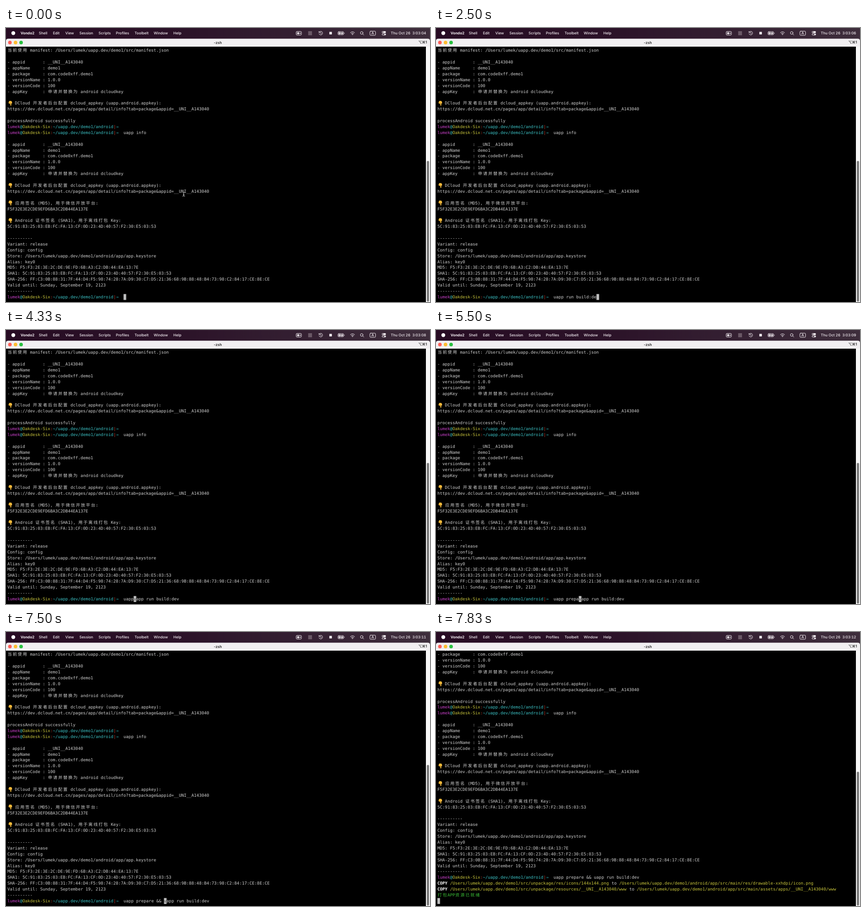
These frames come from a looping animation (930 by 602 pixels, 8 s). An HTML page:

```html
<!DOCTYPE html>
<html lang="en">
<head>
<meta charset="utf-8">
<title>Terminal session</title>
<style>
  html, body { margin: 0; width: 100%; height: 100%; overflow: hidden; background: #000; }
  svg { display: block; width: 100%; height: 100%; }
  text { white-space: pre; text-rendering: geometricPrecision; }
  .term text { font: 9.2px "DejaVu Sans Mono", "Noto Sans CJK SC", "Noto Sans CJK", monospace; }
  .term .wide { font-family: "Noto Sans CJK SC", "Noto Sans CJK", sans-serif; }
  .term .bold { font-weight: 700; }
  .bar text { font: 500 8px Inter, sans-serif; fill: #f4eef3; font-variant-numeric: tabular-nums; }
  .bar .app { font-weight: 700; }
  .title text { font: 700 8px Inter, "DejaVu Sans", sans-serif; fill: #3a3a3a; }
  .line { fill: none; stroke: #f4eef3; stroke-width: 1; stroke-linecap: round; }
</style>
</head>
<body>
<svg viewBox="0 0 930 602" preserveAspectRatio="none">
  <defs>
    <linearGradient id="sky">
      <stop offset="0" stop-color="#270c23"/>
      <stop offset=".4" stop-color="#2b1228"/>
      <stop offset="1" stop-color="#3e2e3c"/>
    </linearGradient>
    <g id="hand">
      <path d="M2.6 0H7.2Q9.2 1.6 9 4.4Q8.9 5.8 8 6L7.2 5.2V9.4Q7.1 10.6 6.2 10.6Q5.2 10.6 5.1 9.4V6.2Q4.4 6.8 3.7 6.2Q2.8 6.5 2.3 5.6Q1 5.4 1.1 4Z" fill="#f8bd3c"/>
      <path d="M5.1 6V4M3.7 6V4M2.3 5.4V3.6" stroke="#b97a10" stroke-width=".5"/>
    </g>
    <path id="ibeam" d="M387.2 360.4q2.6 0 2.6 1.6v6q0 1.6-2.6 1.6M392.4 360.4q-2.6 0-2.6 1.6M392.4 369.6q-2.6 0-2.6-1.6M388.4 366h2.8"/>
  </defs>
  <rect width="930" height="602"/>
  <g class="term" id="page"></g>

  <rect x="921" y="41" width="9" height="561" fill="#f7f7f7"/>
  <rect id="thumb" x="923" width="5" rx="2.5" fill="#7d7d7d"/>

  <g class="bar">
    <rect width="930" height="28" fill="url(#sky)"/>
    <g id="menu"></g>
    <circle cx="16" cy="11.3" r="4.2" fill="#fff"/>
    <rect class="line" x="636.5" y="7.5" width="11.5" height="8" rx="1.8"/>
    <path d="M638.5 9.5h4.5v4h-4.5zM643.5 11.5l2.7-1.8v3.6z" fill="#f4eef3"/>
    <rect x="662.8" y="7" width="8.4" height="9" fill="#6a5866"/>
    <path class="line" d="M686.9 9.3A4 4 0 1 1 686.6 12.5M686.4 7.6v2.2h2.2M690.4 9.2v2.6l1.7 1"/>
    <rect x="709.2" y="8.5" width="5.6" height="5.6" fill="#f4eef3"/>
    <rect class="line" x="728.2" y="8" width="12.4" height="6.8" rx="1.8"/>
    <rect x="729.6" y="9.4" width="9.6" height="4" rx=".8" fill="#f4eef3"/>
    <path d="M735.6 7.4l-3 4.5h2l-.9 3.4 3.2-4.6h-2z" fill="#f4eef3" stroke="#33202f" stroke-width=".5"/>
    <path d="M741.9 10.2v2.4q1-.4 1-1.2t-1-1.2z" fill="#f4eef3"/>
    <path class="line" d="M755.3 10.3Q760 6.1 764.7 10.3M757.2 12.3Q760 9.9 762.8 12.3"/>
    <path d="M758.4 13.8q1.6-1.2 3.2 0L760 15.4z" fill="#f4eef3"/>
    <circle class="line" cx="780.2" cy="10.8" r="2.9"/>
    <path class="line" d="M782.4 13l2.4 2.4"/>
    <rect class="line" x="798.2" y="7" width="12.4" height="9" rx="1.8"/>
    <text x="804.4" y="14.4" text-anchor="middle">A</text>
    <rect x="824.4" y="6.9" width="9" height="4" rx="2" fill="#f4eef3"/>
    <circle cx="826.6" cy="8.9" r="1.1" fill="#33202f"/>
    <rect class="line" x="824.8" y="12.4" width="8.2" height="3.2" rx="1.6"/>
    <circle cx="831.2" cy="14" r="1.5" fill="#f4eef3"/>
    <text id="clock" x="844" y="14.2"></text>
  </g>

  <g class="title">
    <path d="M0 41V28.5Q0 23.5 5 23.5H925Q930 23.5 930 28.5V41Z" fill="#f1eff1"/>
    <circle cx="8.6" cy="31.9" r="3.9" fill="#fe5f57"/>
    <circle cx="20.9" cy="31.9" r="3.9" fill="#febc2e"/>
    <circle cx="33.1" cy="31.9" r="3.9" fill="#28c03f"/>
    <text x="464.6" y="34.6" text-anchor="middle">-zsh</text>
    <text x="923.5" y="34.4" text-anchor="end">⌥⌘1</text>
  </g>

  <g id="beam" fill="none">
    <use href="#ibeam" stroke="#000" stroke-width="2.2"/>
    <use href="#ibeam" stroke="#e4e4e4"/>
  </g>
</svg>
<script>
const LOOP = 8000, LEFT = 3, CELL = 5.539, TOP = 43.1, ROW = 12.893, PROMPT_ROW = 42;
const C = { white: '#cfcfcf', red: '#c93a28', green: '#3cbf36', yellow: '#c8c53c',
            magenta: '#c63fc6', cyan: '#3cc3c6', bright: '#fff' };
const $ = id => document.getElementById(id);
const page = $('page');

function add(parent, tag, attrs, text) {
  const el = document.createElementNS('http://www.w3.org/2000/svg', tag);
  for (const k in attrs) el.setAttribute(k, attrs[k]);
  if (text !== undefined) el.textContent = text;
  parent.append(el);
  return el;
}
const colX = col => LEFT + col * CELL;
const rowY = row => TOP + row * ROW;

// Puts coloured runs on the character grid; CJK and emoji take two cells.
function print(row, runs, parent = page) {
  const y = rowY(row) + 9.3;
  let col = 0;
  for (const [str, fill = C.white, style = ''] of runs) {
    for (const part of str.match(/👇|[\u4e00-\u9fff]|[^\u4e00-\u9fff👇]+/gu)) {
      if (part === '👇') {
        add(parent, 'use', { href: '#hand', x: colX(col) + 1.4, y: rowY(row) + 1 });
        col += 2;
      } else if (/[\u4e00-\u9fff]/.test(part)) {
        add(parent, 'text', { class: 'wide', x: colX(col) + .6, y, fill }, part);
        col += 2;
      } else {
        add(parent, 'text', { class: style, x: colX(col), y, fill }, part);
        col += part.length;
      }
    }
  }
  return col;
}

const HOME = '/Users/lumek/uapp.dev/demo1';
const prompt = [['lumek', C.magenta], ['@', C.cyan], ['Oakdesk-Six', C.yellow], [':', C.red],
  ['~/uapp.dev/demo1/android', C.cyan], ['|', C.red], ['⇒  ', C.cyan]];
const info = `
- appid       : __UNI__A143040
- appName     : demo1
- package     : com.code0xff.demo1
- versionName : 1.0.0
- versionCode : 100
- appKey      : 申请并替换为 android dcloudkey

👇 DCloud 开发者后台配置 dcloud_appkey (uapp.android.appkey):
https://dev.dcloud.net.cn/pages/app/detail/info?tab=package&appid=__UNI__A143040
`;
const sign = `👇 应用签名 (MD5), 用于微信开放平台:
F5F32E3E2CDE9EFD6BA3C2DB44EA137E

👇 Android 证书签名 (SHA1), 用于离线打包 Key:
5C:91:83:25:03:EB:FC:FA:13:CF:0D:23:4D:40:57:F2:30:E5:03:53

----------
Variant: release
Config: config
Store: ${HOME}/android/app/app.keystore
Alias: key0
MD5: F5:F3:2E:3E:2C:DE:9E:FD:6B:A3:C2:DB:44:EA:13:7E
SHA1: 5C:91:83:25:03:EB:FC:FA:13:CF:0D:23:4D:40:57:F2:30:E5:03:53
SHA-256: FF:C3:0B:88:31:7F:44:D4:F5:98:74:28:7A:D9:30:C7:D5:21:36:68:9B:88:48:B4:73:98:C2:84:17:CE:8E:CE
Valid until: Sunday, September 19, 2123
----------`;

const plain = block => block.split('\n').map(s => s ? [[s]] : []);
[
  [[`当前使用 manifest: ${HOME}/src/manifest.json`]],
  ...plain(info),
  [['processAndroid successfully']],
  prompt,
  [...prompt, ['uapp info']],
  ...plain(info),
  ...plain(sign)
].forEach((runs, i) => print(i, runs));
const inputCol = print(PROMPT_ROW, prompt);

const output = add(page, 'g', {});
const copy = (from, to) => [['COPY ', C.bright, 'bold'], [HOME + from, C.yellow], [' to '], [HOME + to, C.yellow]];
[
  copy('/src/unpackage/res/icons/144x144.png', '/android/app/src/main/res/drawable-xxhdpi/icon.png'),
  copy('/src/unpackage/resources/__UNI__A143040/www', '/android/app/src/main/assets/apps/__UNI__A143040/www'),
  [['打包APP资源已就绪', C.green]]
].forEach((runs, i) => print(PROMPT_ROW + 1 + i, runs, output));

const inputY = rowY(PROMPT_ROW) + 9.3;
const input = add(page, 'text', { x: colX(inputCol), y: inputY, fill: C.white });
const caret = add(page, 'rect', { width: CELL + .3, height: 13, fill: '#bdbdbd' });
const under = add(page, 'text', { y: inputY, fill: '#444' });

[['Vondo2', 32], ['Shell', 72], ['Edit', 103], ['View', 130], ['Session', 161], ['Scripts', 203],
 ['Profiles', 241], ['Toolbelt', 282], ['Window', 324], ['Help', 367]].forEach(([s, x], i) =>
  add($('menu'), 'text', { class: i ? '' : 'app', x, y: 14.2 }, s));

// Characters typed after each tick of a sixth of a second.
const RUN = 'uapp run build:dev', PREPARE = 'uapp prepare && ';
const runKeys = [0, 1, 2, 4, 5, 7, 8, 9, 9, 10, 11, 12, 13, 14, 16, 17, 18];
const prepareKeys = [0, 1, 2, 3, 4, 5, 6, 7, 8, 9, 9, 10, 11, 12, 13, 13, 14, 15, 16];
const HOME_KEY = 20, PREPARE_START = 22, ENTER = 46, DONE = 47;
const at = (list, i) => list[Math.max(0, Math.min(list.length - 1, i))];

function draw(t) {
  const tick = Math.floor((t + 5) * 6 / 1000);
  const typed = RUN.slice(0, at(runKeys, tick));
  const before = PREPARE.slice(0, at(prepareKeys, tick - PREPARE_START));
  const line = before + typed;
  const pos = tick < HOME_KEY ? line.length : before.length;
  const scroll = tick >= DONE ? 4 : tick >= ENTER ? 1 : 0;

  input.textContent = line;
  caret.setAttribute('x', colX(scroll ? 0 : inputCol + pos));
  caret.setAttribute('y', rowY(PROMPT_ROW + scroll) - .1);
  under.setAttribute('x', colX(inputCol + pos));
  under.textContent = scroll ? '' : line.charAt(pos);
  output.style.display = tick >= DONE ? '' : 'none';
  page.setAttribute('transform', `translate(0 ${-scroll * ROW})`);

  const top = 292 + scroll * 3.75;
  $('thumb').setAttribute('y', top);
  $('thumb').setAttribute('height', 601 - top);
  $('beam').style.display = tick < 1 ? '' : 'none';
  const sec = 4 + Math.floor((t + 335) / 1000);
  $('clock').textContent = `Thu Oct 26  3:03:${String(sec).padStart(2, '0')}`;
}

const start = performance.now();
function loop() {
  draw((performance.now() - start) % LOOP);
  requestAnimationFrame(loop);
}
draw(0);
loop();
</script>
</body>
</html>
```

◇ ◇ ◇ ◇

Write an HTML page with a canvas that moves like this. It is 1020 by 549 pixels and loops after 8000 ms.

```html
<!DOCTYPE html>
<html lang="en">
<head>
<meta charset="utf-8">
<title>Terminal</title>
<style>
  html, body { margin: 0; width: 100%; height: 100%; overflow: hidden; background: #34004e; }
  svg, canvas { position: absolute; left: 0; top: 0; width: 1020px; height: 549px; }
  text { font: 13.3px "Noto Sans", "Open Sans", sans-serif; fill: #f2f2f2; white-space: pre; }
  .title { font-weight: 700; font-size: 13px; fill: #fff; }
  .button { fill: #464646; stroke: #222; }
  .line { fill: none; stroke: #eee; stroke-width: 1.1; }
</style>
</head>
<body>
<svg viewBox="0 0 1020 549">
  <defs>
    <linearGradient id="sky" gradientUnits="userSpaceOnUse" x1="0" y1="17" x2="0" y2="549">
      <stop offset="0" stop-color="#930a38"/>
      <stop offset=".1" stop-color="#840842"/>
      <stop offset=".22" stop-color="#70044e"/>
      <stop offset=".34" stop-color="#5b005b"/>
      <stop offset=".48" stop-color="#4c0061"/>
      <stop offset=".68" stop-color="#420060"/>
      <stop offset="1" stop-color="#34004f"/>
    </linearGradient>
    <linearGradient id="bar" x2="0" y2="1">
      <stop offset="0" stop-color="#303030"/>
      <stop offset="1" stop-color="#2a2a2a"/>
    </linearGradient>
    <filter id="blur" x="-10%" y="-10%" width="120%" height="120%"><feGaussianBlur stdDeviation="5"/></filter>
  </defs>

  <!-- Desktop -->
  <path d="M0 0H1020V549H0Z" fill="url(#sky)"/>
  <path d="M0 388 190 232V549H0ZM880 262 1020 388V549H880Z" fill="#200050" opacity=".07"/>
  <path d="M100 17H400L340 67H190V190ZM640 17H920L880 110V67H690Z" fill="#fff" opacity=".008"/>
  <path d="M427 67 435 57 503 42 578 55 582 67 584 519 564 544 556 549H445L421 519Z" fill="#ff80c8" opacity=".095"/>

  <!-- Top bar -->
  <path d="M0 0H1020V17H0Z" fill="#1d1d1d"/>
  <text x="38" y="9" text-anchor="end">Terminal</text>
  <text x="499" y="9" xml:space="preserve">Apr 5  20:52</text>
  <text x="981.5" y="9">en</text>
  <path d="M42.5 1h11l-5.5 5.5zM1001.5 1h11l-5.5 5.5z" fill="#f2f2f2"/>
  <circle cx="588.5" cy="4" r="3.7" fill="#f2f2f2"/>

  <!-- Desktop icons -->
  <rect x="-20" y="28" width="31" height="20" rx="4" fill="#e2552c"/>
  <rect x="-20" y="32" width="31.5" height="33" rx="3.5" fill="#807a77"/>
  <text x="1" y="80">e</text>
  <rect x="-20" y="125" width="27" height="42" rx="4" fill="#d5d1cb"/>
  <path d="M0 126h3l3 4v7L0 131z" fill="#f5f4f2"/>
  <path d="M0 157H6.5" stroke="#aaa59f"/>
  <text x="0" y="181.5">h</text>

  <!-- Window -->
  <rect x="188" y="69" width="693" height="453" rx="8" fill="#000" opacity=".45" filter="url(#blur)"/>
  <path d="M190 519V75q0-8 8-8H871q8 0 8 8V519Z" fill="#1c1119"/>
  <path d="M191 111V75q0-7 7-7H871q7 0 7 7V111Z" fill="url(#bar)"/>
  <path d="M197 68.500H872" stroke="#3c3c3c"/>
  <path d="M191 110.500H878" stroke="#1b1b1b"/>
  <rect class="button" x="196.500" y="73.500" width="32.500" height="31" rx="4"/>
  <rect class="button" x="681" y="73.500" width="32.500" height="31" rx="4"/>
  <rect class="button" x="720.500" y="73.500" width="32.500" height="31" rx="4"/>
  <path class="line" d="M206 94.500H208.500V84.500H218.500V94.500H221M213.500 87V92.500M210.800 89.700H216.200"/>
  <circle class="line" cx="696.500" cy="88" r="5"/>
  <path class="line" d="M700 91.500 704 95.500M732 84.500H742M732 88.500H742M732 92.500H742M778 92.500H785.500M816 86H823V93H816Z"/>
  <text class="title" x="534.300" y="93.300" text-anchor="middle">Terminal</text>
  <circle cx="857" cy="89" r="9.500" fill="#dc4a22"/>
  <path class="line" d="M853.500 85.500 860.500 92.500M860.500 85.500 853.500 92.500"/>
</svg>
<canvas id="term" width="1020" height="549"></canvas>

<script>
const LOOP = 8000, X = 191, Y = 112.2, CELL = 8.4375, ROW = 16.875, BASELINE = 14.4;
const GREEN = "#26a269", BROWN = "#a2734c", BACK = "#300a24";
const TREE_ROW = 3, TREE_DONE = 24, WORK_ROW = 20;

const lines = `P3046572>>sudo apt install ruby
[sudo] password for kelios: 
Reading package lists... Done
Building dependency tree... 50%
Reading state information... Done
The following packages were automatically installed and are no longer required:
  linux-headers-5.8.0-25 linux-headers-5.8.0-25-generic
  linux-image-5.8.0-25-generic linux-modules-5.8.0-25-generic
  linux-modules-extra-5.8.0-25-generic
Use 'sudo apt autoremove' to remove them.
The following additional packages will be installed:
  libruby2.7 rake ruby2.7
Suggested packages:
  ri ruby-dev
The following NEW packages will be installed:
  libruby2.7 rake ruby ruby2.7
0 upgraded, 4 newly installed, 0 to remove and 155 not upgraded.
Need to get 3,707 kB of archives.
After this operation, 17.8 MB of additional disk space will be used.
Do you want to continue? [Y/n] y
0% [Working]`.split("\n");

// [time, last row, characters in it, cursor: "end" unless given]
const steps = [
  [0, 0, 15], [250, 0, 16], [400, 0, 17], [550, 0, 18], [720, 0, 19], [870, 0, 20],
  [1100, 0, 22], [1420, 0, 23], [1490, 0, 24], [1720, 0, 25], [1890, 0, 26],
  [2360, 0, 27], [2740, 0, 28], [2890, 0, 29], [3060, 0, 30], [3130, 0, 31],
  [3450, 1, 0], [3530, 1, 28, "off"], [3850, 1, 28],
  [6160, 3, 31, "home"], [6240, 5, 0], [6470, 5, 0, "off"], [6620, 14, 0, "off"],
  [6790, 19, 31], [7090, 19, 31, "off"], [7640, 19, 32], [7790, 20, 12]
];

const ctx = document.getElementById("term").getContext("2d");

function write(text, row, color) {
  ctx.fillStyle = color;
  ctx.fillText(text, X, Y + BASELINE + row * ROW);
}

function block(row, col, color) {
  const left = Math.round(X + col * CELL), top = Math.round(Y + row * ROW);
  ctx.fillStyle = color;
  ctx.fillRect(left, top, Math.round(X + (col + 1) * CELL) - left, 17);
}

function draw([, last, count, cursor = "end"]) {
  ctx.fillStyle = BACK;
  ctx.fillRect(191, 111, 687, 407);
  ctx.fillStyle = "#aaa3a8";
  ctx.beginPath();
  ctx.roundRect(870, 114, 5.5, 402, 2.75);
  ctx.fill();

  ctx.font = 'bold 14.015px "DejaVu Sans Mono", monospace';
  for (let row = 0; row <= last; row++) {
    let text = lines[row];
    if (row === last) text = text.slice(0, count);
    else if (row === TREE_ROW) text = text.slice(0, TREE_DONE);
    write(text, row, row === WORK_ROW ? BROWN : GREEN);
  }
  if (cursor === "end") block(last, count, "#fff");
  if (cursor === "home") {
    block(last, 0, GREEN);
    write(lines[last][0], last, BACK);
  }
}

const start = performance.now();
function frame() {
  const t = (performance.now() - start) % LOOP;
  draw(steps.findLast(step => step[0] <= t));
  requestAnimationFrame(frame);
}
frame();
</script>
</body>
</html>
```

◇ ◇ ◇ ◇

From the data, pick out every line that includes "inputY".

const inputY = rowY(PROMPT_ROW) + 9.3;
const input = add(page, 'text', { x: colX(inputCol), y: inputY, fill: C.white });
const under = add(page, 'text', { y: inputY, fill: '#444' });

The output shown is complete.